The primary goal of imaging in patients with acute kidney injury (AKI) is differentiating obstructive (pre-renal and post-renal) from nonobstructive (primary renal) causes.
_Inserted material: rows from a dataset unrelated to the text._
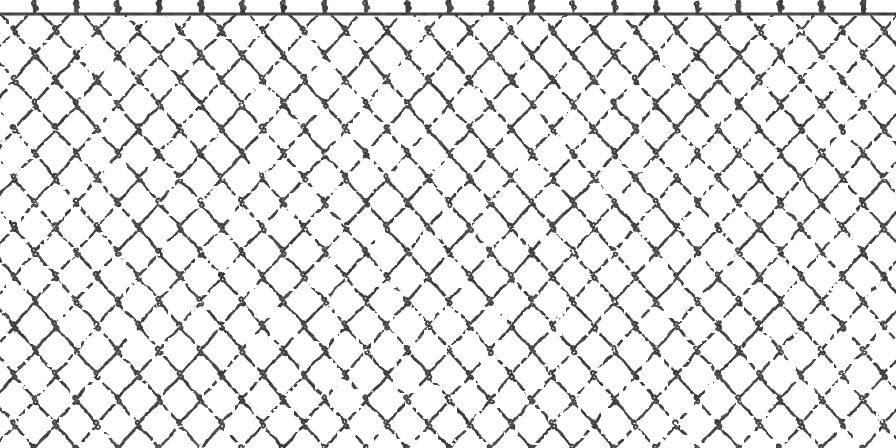
This pattern is drawn by a Shadertoy shader. Its source:

```glsl
float hash(vec2 p) {
    return fract(sin(dot(p, vec2(12.9898, 78.233))) * 43758.5453);
}

float noise(vec2 p) {
    vec2 i = floor(p), f = fract(p);
    f = f * f * (3.0 - 2.0 * f);
    return mix(mix(hash(i), hash(i + vec2(1, 0)), f.x),
               mix(hash(i + vec2(0, 1)), hash(i + vec2(1, 1)), f.x), f.y);
}

float segment(vec2 p, vec2 a, vec2 b) {
    vec2 ab = b - a;
    return length(p - a - ab * clamp(dot(p - a, ab) / dot(ab, ab), 0.0, 1.0));
}

// Two small hooked loops, one above the other
float knot(vec2 p) {
    vec2 offset = vec2(0.022, 0.052);
    float upper = abs(length(p + offset) - 0.045);
    float lower = abs(length(p - offset) - 0.045);
    return min(upper, lower) - 0.027;
}

void mainImage(out vec4 fragColor, in vec2 fragCoord) {
    // One unit is the width of a diamond; y runs down from the top edge
    float pixel = 10.82 / iResolution.y;
    vec2 p = vec2(fragCoord.x, iResolution.y - fragCoord.y) * pixel;

    // Slightly uneven wire
    vec2 wobble = vec2(noise(p * 5.0), noise(p * 5.0 + 37.0)) - 0.5;
    vec2 g = p - vec2(0.845, 0.141) + 0.045 * wobble;

    // Staggered lattice of knots
    vec2 cell = vec2(1.0, 1.189);
    vec2 corner = mod(g + 0.5 * cell, cell) - 0.5 * cell;
    vec2 center = mod(g, cell) - 0.5 * cell;
    vec2 nearest = dot(corner, corner) < dot(center, center) ? corner : center;

    // Diagonal wires between the knots
    vec2 start = vec2(0.03, 0.06);
    float wire = segment(abs(corner), start, 0.5 * cell - start) - 0.033;

    // Chipped edges and broken stretches
    float grain = noise(p * 11.0 + 5.0);
    float patches = noise(p * 2.3 + 71.0);
    wire += 0.09 * smoothstep(0.58, 0.8, grain + 0.2 * (patches - 0.5));
    wire += 0.022 * (noise(p * 19.0) - 0.5);
    float twist = knot(nearest) + 0.04 * smoothstep(0.72, 0.95, noise(p * 13.0 + 19.0));
    float mesh = min(wire, twist);

    // Wire ends standing above the rail
    float column = floor(g.x + 0.5);
    float stub = segment(corner, vec2(0.0, -0.1), vec2(0.0, 0.2));
    stub -= mix(0.035, 0.065, hash(vec2(column, 3.0)));
    stub += 0.04 * (noise(p * 12.0 + 43.0) - 0.5);

    float rail = abs(p.y - 0.338) - 0.037;
    float fence = p.y < 0.338 ? min(twist, stub) : mesh;
    float shape = min(fence, rail);

    float ink = clamp(0.5 - shape / pixel, 0.0, 1.0);
    float shade = mix(0.21, 0.33, noise(p * 8.0 + 90.0));
    fragColor = vec4(vec3(mix(1.0, shade, ink)), 1.0);
}
```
Basic tenets of managing AKI are first provided adequate renal perfusion and second identify and relieve obstructions to urine flow. Ultrasonography is an excellent diagnostic tool for patients with rising serum creatinine or oliguria unresponsive to plasma volume expansion. Clinical factors should guide imaging studies including anatomy at-risk in the surgical field, anesthetic techniques, blood loss, intravascular volume status, preexisting conditions, and patient demographics. Toxic nephropathy should be suspected as it is more common than direct injuries. Computed tomography and MRI are more comprehensive modalities but have some limitations.